Understanding your budget
In this blog post we will focus on how to really understand your project budget, to help you find the right balance between your brief and budget, helping you produce an accurate description of the works and how to pay for them.
We always suggest starting with a very loose definition of the brief: to describe the needs rather than the solutions. This will allow us to begin with first principles and challenge your assumptions on the space you know so well.
There will inevitably be a tension between brief and budget, which should be addressed early on. We recommend the first thing that needs to be defined is the project budget, as different factors will have various interpretations. For example your builders will refer to the works’ net cost (which is their part of the works), excluding VAT, finishes, fees, fittings. Consultants, including architects, will often refer to net construction cost (excluding VAT and fees.)

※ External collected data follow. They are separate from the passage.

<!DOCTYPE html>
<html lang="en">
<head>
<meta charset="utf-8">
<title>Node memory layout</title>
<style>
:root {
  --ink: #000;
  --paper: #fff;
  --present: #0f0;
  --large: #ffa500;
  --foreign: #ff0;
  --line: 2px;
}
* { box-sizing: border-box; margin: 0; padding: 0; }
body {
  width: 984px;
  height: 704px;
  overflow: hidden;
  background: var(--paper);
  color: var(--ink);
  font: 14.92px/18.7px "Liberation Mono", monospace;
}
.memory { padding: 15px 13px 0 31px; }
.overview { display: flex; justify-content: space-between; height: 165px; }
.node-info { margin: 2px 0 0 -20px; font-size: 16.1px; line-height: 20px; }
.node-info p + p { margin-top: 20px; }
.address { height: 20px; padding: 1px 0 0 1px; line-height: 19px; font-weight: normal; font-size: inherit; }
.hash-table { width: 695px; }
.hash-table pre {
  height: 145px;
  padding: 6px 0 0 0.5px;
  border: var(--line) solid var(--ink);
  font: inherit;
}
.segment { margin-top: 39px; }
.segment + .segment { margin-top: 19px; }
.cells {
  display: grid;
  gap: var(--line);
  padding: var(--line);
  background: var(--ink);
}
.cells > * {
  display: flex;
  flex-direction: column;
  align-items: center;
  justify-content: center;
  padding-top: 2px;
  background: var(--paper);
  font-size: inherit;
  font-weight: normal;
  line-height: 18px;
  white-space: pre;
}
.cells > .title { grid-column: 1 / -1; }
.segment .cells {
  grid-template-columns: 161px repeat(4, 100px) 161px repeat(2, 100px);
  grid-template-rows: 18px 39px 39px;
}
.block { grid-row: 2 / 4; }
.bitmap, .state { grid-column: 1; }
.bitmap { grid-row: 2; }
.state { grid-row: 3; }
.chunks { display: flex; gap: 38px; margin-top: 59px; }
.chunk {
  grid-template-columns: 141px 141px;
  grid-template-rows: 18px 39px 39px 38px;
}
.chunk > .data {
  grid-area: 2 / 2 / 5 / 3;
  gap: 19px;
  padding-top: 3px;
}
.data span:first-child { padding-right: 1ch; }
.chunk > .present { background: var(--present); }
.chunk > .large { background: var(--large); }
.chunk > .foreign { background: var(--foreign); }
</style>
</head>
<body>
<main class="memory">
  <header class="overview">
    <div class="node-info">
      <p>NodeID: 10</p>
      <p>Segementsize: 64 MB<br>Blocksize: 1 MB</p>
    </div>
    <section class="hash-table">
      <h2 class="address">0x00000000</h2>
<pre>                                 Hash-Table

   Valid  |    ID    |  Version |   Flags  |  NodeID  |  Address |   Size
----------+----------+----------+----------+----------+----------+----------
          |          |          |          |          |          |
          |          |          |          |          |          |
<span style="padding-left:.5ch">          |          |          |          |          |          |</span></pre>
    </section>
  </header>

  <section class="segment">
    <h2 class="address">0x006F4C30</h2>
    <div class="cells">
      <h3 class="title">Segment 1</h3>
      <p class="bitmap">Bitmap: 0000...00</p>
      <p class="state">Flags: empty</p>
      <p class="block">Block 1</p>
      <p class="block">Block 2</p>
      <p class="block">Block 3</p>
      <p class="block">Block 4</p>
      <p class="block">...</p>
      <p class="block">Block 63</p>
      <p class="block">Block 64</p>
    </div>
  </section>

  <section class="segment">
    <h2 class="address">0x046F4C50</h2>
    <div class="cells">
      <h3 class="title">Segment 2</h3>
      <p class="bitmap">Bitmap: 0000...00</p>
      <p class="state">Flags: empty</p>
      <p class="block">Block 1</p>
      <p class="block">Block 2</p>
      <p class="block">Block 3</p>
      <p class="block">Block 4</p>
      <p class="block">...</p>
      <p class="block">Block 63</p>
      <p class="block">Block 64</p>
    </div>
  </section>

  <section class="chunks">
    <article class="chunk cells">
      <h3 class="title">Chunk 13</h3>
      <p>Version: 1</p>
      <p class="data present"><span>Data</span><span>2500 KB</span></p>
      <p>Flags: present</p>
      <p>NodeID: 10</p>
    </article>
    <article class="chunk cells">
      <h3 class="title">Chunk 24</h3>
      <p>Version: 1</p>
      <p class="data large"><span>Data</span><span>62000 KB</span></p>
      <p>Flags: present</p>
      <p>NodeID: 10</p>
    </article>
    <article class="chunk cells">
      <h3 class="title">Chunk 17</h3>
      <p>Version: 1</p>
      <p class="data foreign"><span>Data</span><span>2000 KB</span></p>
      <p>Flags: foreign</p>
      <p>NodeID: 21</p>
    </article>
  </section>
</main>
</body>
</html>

You will need to know the 'real' cost, so you can know how much money will be needed each month to pay for the work. We agree with clients, we always try to clarify the total costs, so there are no unexpected surprises, and always work hard to reduce the gap between brief and budget.
When setting the budget, we suggest that you think of a sum that you are comfortable investing in your project. The construction process can be stressful, and we should avoid adding additional pressure to financial restrictions. It is also helpful to keep at the back of your mind (but not too far) a 5% contingency to cover unexpected expenses.
All the costs at a glance Let’s assume we are discussing a £100k project. The builder will think you have £100k + VAT to spend on the works. On top of that, you should have at least £20k for finishes and fittings, and £18k for fees. Finally, let’s assume a 4% contingency (you decide at some stage that you want to paint an extra couple of rooms). If the project were a loft conversion and interior refurbishment work, the money leaving your bank account would be 70% more than the initial “budget”. net cost of works.
In the case of a rear extension, the difference is even starker. The builder would have quoted £100k for the construction works, but the final cost will be more like double that.
This is just a guide, all the figures can change based on the exact type of project: for example the cost of a kitchen can vary greatly, the joinery, and bathrooms will increase or reduce the divide between the contractors’ cost and the final expense. We find that the best way to determine the client’s construction budget is to start from the final sum they are comfortable spending and working backwards from there to determine the figures that builders and other consultants will understand. In case of the loft conversion, we would work our way back from the client’s budget £150,000 to the maximum we should spend on the building works is anywhere between £88k and £68k. I hope this has helped your understanding of the 'real' cost of a project, if you would like to discuss a potential project with us do get in touch, we would be happy to talk about it and we also provide an estimation service that allows us to gauge the project’s cost from the very early stages.